[Saved entries]
------------------------------

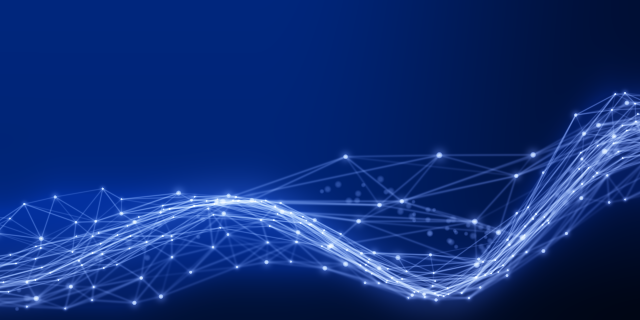
This background is drawn by a Shadertoy shader. Its source:

```glsl
// A glowing wave of linked nodes on deep blue: a wide web, a tight bundle of
// bright strands and a soft sparse sheet behind. Each layer is a jittered grid
// bent between smooth height curves; only columns near the pixel are drawn.

const int WEB = 0, STRANDS = 1, BACK = 2;

float hash(vec2 p) { return fract(sin(dot(p, vec2(127.1, 311.7))) * 43758.5453); }

// Heights of the wave for x in 0..2
float spine(float x) {
    return 0.115 + 0.255 * smoothstep(-0.05, 0.72, x)
        - 0.29 * smoothstep(0.76, 1.38, x) + 0.53 * smoothstep(1.38, 2.05, x);
}
float upperEdge(float x) {
    return 0.34 + 0.05 * smoothstep(0.0, 0.2, x)
        - 0.2 * smoothstep(0.75, 1.3, x) + 0.52 * smoothstep(1.46, 1.92, x);
}
float lowerEdge(float x) {
    return 0.04 + 0.12 * smoothstep(0.35, 0.75, x)
        - 0.095 * smoothstep(1.0, 1.3, x) + 0.335 * smoothstep(1.42, 2.0, x);
}
float backEdge(float x) {
    return 0.37 + 0.145 * smoothstep(0.75, 1.12, x) + 0.17 * smoothstep(1.65, 2.0, x);
}

// Position of a grid node; id is column and row
vec2 node(vec2 id, int layer, float rows, float gap) {
    vec2 jitter = vec2(hash(id + 7.3 * float(layer)), hash(id.yx + 31.7 + float(layer))) - 0.5;
    float level = id.y / (rows - 1.0);
    if (layer == BACK) {
        float loose = level < 0.99 ? 1.0 : 0.0;
        float x = (id.x + 0.686 + 0.8 * jitter.x * loose) * gap;
        return vec2(x, mix(spine(x), backEdge(x), level + 0.3 * jitter.y * loose));
    }
    float x = (id.x + 0.8 * jitter.x) * gap;
    float side = 2.0 * level - 1.0 + 0.28 * jitter.y;
    if (layer == STRANDS) side *= 0.36;
    return vec2(x, mix(spine(x), side > 0.0 ? upperEdge(x) : lowerEdge(x), abs(side)));
}

float segmentDistance(vec2 p, vec2 a, vec2 b) {
    vec2 pa = p - a, ba = b - a;
    return length(pa - ba * clamp(dot(pa, ba) / dot(ba, ba), 0.0, 1.0));
}

// Gaussian line profile that never gets thinner than a pixel
float softLine(float d, float width) {
    float w = max(width, 0.7 / iResolution.y);
    return exp(-d * d / (w * w)) * width / w;
}

float softDot(float d, float radius) {
    return 1.8 * (1.0 - smoothstep(0.5 * radius, 1.2 * radius, d))
        + 0.45 * exp(-d * d / (5.0 * radius * radius));
}

// Light of one layer: links to neighbours plus a dot at each node
float mesh(vec2 p, int layer, float rows, float gap, float width, float gain) {
    float light = 0.0, column = floor(p.x / gap);
    for (float i = -3.0; i <= 2.0; i++)
    for (float row = 0.0; row < rows; row++) {
        vec2 id = vec2(column + i, row);
        if (layer == BACK && id.x < 2.0) continue;
        vec2 a = node(id, layer, rows, gap);
        float blur = layer == WEB ? mix(1.9, 1.0, smoothstep(0.0, 0.6, row / rows)) : 1.0;
        for (int k = 0; k < 5; k++) {
            float pick = hash(id * 1.7 + float(k) * 5.1);
            vec2 stride = k == 0 ? vec2(0, 1) : k < 4 ? vec2(1, k - 2)
                : vec2(2, floor(pick * 3.0) - 1.0);
            float target = row + stride.y;
            if (target < 0.0 || target >= rows || (layer == STRANDS && k == 0)) continue;
            vec2 b = node(id + stride, layer, rows, gap);
            light += gain * (0.25 + 0.75 * pick) / blur
                * softLine(segmentDistance(p, a, b), width * blur);
        }
        float size = hash(id + 3.9);
        float radius = layer == BACK ? 0.007 + 0.003 * size
            : layer == WEB ? 0.003 + 0.006 * size * size * size : 0.003;
        light += softDot(length(p - a), radius);
    }
    return light;
}

// Out of focus dots: one cloud behind the middle, the others along the spine
float bokeh(vec2 p) {
    float light = 0.0;
    for (float i = 0.0; i < 80.0; i++) {
        vec2 r = vec2(hash(vec2(i, 1.3)), hash(vec2(i, 8.7)));
        float x = i < 42.0 ? 1.0 + 0.55 * r.x : i < 60.0 ? 0.05 + 0.6 * r.x : 1.7 + 0.3 * r.x;
        float y = i < 42.0 ? 0.42 - 0.17 * smoothstep(1.1, 1.5, x)
            : spine(x) - (i < 60.0 ? 0.06 : 0.0);
        float d = length(p - vec2(x, y + 0.1 * (r.y - 0.5)));
        float radius = 0.006 + 0.006 * fract(r.x * 17.0);
        light += 0.4 * (1.0 - smoothstep(0.3 * radius, 1.3 * radius, d));
    }
    return light;
}

void mainImage(out vec4 fragColor, in vec2 fragCoord) {
    vec2 p = fragCoord / iResolution.xy * vec2(2.0, 1.0);

    // Backdrop, darker to the right and below
    vec3 color = mix(vec3(0.0, 0.15, 0.49), vec3(0.0, 0.055, 0.2), smoothstep(0.8, 2.1, p.x));
    color *= mix(0.45, 1.0, smoothstep(0.0, 0.35, p.y)) * (0.88 + 0.12 * p.y);

    // Haze around the wave
    float outside = max(max(p.y - upperEdge(p.x), lowerEdge(p.x) - p.y), 0.0);
    float fromSpine = (p.y - spine(p.x)) / 0.08;
    color += vec3(0.01, 0.05, 0.17) * exp(-outside * 18.0);

    // Layers of light, turning white where they pile up
    float light = 0.16 * exp(-fromSpine * fromSpine) + bokeh(p);
    light += mesh(p, BACK, 4.0, 0.293, 0.0035, 0.4);
    light += mesh(p, WEB, 6.0, 0.105, 0.0022, 0.6);
    light += mesh(p, STRANDS, 6.0, 0.14, 0.002, 0.8);
    color += (1.0 - color) * (1.0 - exp(-light * vec3(0.42, 0.52, 1.05)));
    fragColor = vec4(color, 1.0);
}
```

------------------------------

TASK PROMPT: Could you return every line from the entries above in which the string "width" occurs?

EXERCISE RESPONSE:
float softLine(float d, float width) {
    float w = max(width, 0.7 / iResolution.y);
    return exp(-d * d / (w * w)) * width / w;
float mesh(vec2 p, int layer, float rows, float gap, float width, float gain) {
                * softLine(segmentDistance(p, a, b), width * blur);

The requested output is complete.